Friday, July 10th
I am driving into the maw of hell. Black clouds prematurely blot out the setting sun, and lightning and thunder punctuate the senses with a manic assault of percussive sound and strobe lights. The top of some distant peak is illuminated in the flashes, along with the ghost like figures of suguaro standing alongside the road, arms uplifted to the heavens collecting the moisture. Rain and wind beat sideways against my car; the drops are so big they sound like rocks against the window by my head, while the wind is so fierce the rain merely pings off the front windshield. The display is all the more impressive considering the size of the horizon—not enclosed like that of Washington, but an expansive horizon that begs you to take a deep breath and let your spirit soar to the ends of the earth. Or at least be blown west with the whipping wind!
This is my introduction to Tuscon, and adds to the wealth of experiences I've so far collected in Arizona. I like Arizona.
On Saturday morning we meet up with a large group of climbers at The Buzz coffee shop at the foot of Mt. Lemmon, while Stephanie heads out for a class taught by a local guide. The Buzz is, well, abuzz with activity—the dozen climbers are easily outnumbered by the cyclist, ready to pit themselves against thousands of feet of climbing in temperatures that are already into the high 90s.
Our group heads to the Munchkinland area, a stretch of granite wall with a number of face climbs, with many first ascents and much hardware supplied by local climber Scott Ayers. He has invested well over a thousand dollars in hardware alone, all of it first class and bomber. This wall was meant to be used and enjoyed for years to come. Thank you, Scott!
The 30 minute hike has some ups and downs, but goes quickly. Michelle, who is in the lead, suddenly makes a short jump to one side. She has spotted a good-sized rattlesnake sunning himself just off the trail. We make a wide berth while the snake slowly crawls over a log and curls up under a small bush. Much darker than rattlesnakes I've seen in Florida, the almost black snake is perfectly camouflaged and the rest of the group can barely make him out under the shade of the foliage.
Can you spot the rattler?
Large groups can be difficult, but this one works out well. There are just enough ropes and leaders to keep everyone busy and satisfied climbing at whatever level they choose. There is a 5.6 stemming route (Miss Gultch) that is incredibly fun (so much fun we repeat it the next day), and some mildly overhanging workouts at the end of the day as we all warm up to the wall. As the sun appears over the cliff just past mid-day, the clouds mercifully roll in and we spend the whole day in the shade.

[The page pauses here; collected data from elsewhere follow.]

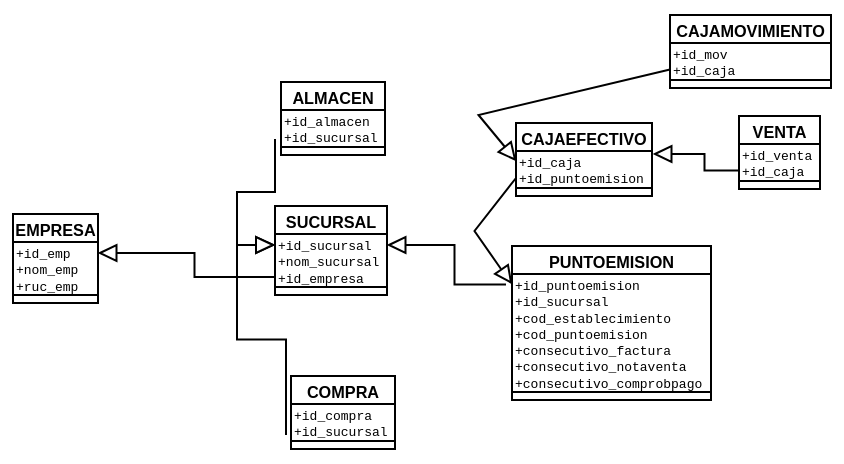
<!DOCTYPE html>
<html lang="es">
<head>
<meta charset="utf-8">
<title>Diagrama de clases</title>
<style>
:root { --ink: #000; --paper: #fff; }
* { box-sizing: border-box; margin: 0; padding: 0; }
body { width: 844px; height: 464px; overflow: hidden; background: var(--paper); color: var(--ink); }
.diagram { position: relative; width: 844px; height: 464px; overflow: hidden; }
.relations { position: absolute; left: 0; top: 0; }
.relations polyline { fill: none; stroke: var(--ink); stroke-width: 2; }
.relations polygon { fill: var(--paper); stroke: var(--ink); stroke-width: 2; }
.class { position: absolute; display: flex; flex-direction: column; border: 2px solid var(--ink); white-space: nowrap; }
.class h2 { display: flex; justify-content: center; height: 28px; padding-top: 4px; border-bottom: 2px solid var(--ink); font: bold 16.25px/22px "Liberation Sans", Arial, sans-serif; }
.class ul { list-style: none; padding: 4px 0 0 2px; font: 13px/16.25px "Liberation Mono", "Courier New", monospace; }
.class li:last-child { margin-bottom: -1.5px; }
.class .operations { height: 8px; border-top: 2px solid var(--ink); }
.empresa { left: 12px; top: 213px; width: 87px; }
.almacen { left: 280px; top: 81px; width: 106px; }
.sucursal { left: 274px; top: 205px; width: 114px; }
.compra { left: 290px; top: 374.5px; width: 106px; }
.cajaefectivo { left: 515px; top: 121.5px; width: 138px; }
.cajamovimiento { left: 669px; top: 13.5px; width: 163px; }
.venta { left: 738px; top: 114.5px; width: 83px; }
.puntoemision { left: 511px; top: 245px; width: 201px; }
</style>
</head>
<body>
<main class="diagram">
  <section class="class empresa">
    <h2>EMPRESA</h2>
    <ul><li>+id_emp</li><li>+nom_emp</li><li>+ruc_emp</li></ul>
    <div class="operations"></div>
  </section>
  <section class="class almacen">
    <h2>ALMACEN</h2>
    <ul><li>+id_almacen</li><li>+id_sucursal</li></ul>
    <div class="operations"></div>
  </section>
  <section class="class sucursal">
    <h2>SUCURSAL</h2>
    <ul><li>+id_sucursal</li><li>+nom_sucursal</li><li>+id_empresa</li></ul>
    <div class="operations"></div>
  </section>
  <section class="class compra">
    <h2>COMPRA</h2>
    <ul><li>+id_compra</li><li>+id_sucursal</li></ul>
    <div class="operations"></div>
  </section>
  <section class="class cajaefectivo">
    <h2>CAJAEFECTIVO</h2>
    <ul><li>+id_caja</li><li>+id_puntoemision</li></ul>
    <div class="operations"></div>
  </section>
  <section class="class cajamovimiento">
    <h2>CAJAMOVIMIENTO</h2>
    <ul><li>+id_mov</li><li>+id_caja</li></ul>
    <div class="operations"></div>
  </section>
  <section class="class venta">
    <h2>VENTA</h2>
    <ul><li>+id_venta</li><li>+id_caja</li></ul>
    <div class="operations"></div>
  </section>
  <section class="class puntoemision">
    <h2>PUNTOEMISION</h2>
    <ul><li>+id_puntoemision</li><li>+id_sucursal</li><li>+cod_establecimiento</li><li>+cod_puntoemision</li><li>+consecutivo_factura</li><li>+consecutivo_notaventa</li><li>+consecutivo_comprobpago</li></ul>
    <div class="operations"></div>
  </section>
  <svg class="relations" width="844" height="464" viewBox="0 0 844 464" aria-hidden="true">
    <g id="sucursal-empresa">
      <polyline points="275,277 194.5,277 194.5,253 116,253"/>
      <polygon points="100,253 116.5,245 116.5,261"/>
    </g>
    <g id="almacen-sucursal">
      <polyline points="275,139 275,192 237,192 237,245 257,245"/>
      <polygon points="273,245 256,237 256,253"/>
    </g>
    <g id="compra-sucursal">
      <polyline points="286,435 286,339.5 237,339.5 237,245 257,245"/>
      <polygon points="273,245 256,237 256,253"/>
    </g>
    <g id="puntoemision-sucursal">
      <polyline points="506,284.5 454.5,284.5 454.5,245 405,245"/>
      <polygon points="389,245 405.5,237 405.5,253"/>
    </g>
    <g id="cajamovimiento-cajaefectivo">
      <polyline points="670,69.5 478.5,115 505,147"/>
      <polygon points="515,159.5 498.5,152 511,142"/>
    </g>
    <g id="venta-cajaefectivo">
      <polyline points="739,170.5 704.5,170.5 704.5,154 671,154"/>
      <polygon points="655,154 671.5,146 671.5,162"/>
    </g>
    <g id="cajaefectivo-puntoemision">
      <polyline points="516,178 474.5,231 501,269"/>
      <polygon points="511,282.5 495,274 508,265"/>
    </g>
  </svg>
</main>
</body>
</html>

Me on Miss Gultch
Brigette leads Miss Gultch
Sunday, July 12th
The next day sees us back at the same area, considering our success in keeping out of the sun on the previous day. We're a little slower today with just the three of us, a pace that suits us all just fine. I'm nursing a number of niggling injuries by now, and am content to lead at a moderate level.
We met a couple of friends of Brigette's, Tanya and Dave. Tanya's fiance is Scott, who put up many of the bolts. While talking, I mention I have friends who have just moved to Las Vegas. Tanya shouts out, “You're Brie's friend!”. As it turns out, I met Tanya and Scott in the Needles where they had camped next to Sam and Brie for a number of days. It's a small climbing world!

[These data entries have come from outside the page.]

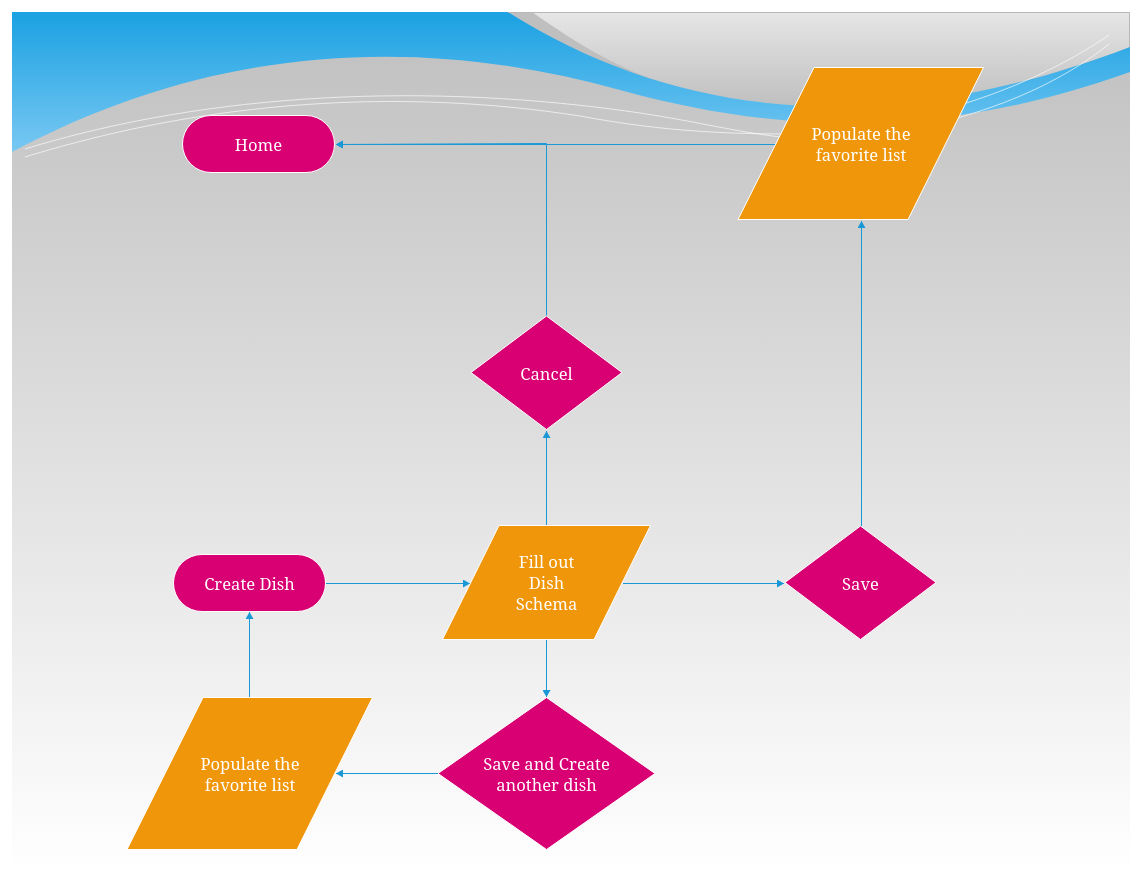
<!DOCTYPE html>
<html lang="en">
<head>
<meta charset="utf-8">
<title>Create dish flow</title>
<style>
:root {
  --action: #d80073;
  --process: #f0960a;
  --line: #1a98d5;
  --edge: #ffffff;
  --sky: #1ba1e2;
  --sky-light: #78c8f2;
  --steel: #bfbfbf;
}
* { box-sizing: border-box; }
html, body { margin: 0; background: #fff; }
.flowchart {
  position: relative;
  width: 1141px;
  height: 887px;
  overflow: hidden;
  font: 16.6px/21px "Noto Serif", serif;
  color: #fff;
  text-align: center;
}
.backdrop, .connectors { position: absolute; inset: 0; }
.connectors { fill: none; stroke: var(--line); }
.node {
  position: absolute;
  display: flex;
  align-items: center;
  justify-content: center;
}
.node svg { position: absolute; inset: 0; overflow: visible; stroke: var(--edge); }
.node span { position: relative; }
.action svg { fill: var(--action); }
.process svg { fill: var(--process); }
.pill {
  width: 153px;
  height: 58px;
  background: var(--action);
  border: 1px solid var(--edge);
  border-radius: 29px;
}
.home { left: 182px; top: 115px; }
.create { left: 173px; top: 554px; }
.favorites-top { left: 738px; top: 67px; width: 246px; height: 153px; }
.favorites-bottom { left: 127px; top: 697px; width: 246px; height: 153px; }
.schema { left: 442px; top: 525px; width: 209px; height: 115px; }
.cancel { left: 471px; top: 316px; width: 151px; height: 114px; }
.save { left: 785px; top: 526px; width: 151px; height: 114px; }
.save-another { left: 438px; top: 697px; width: 217px; height: 153px; }
</style>
</head>
<body>
<main class="flowchart">
  <svg class="backdrop" width="1141" height="887" viewBox="0 0 1141 887" aria-hidden="true">
    <defs>
      <linearGradient id="panel" x1="0" y1="0" x2="0" y2="1">
        <stop offset="0" stop-color="#bfbfbf"/>
        <stop offset="1" stop-color="#ffffff"/>
      </linearGradient>
      <linearGradient id="wave" gradientUnits="userSpaceOnUse" x1="0" y1="12" x2="0" y2="152">
        <stop offset="0" stop-color="var(--sky)"/>
        <stop offset="1" stop-color="var(--sky-light)"/>
      </linearGradient>
      <linearGradient id="silver" x1="0" y1="0" x2="0" y2="1">
        <stop offset="0" stop-color="#e6e6e6"/>
        <stop offset="1" stop-color="#bfbfbf"/>
      </linearGradient>
    </defs>
    <rect x="12" y="12" width="1118" height="863" fill="url(#panel)"/>
    <path fill="url(#silver)" d="M508 12C690 127 900 135 1130 47V12Z"/>
    <path fill="var(--steel)" d="M508 12C560 45 612 69 667 84C622 70 580 46 532 12Z"/>
    <path fill="url(#wave)" d="M12 12H508C690 127 900 135 1130 47V72C960 133 800 140 620 90C430 37 220 40 12 152Z"/>
    <path fill="none" stroke="#b8b8b8" d="M508 12.5H1129.500V47"/>
    <g fill="none" stroke="#fff" stroke-opacity=".65">
      <path d="M25 149C210 92 430 82 640 113C700 122 740 133 790 138C920 142 1040 100 1109 44"/>
      <path d="M25 157C210 100 400 88 580 116C650 129 710 134 790 134C900 130 1020 96 1109 35"/>
    </g>
  </svg>

  <svg class="connectors" width="1141" height="887" viewBox="0 0 1141 887" aria-hidden="true">
    <defs>
      <marker id="arrow" markerUnits="userSpaceOnUse" markerWidth="8" markerHeight="8" refX="7" refY="4" orient="auto">
        <path d="M0 0L7 4L0 8Z" fill="var(--line)" stroke="none"/>
      </marker>
    </defs>
    <g marker-end="url(#arrow)">
      <path d="M777 144.500H336"/>
      <path d="M546.500 316V143.500L336 144.500"/>
      <path d="M546.500 525V431"/>
      <path d="M546.500 640V697"/>
      <path d="M326 583.500H470"/>
      <path d="M623 583.500H784"/>
      <path d="M861.500 526V221"/>
      <path d="M438 773.500H336"/>
      <path d="M249.500 697V612"/>
    </g>
  </svg>

  <div class="node pill home"><span>Home</span></div>
  <div class="node process favorites-top">
    <svg width="246" height="153" aria-hidden="true"><polygon points="76,.5 245.500,.5 170,152.500 0,152.500"/></svg>
    <span>Populate the<br>favorite list</span>
  </div>
  <div class="node action cancel">
    <svg width="151" height="114" aria-hidden="true"><polygon points="75.500,0 151,56.500 75.500,113.500 0,56.500"/></svg>
    <span>Cancel</span>
  </div>
  <div class="node pill create"><span>Create Dish</span></div>
  <div class="node process schema">
    <svg width="209" height="115" aria-hidden="true"><polygon points="57,.5 208.500,.5 152,114.500 .5,114.500"/></svg>
    <span>Fill out<br>Dish<br>Schema</span>
  </div>
  <div class="node action save">
    <svg width="151" height="114" aria-hidden="true"><polygon points="75.500,0 151,56.500 75.500,113.500 0,56.500"/></svg>
    <span>Save</span>
  </div>
  <div class="node process favorites-bottom">
    <svg width="246" height="153" aria-hidden="true"><polygon points="76,.5 245.500,.5 170,152.500 0,152.500"/></svg>
    <span>Populate the<br>favorite list</span>
  </div>
  <div class="node action save-another">
    <svg width="217" height="153" aria-hidden="true"><polygon points="108.500,.5 217,76.500 108.500,152.500 0,76.500"/></svg>
    <span>Save and Create<br>another dish</span>
  </div>
</main>
</body>
</html>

Back at Brigette's house, we settle down for a late dinner and a movie. It's been a great trip, all too short, and I absolutely can not wait to get back to Tuscon and see the rest of Mt. Lemmon. I've only been to one of the numerous areas, and haven't even seen the top of the peak itself!
It may be a small climbing world, but it's going to take years to see even a fraction of everything and everyplace. My goal is to take more pictures—I have no picture of the storm, of the suguaro, or of the incredibly beautiful sunset that accompanies me on the drive out of Arizona. I realize that, six weeks through this journey, my eyes are just beginning to see.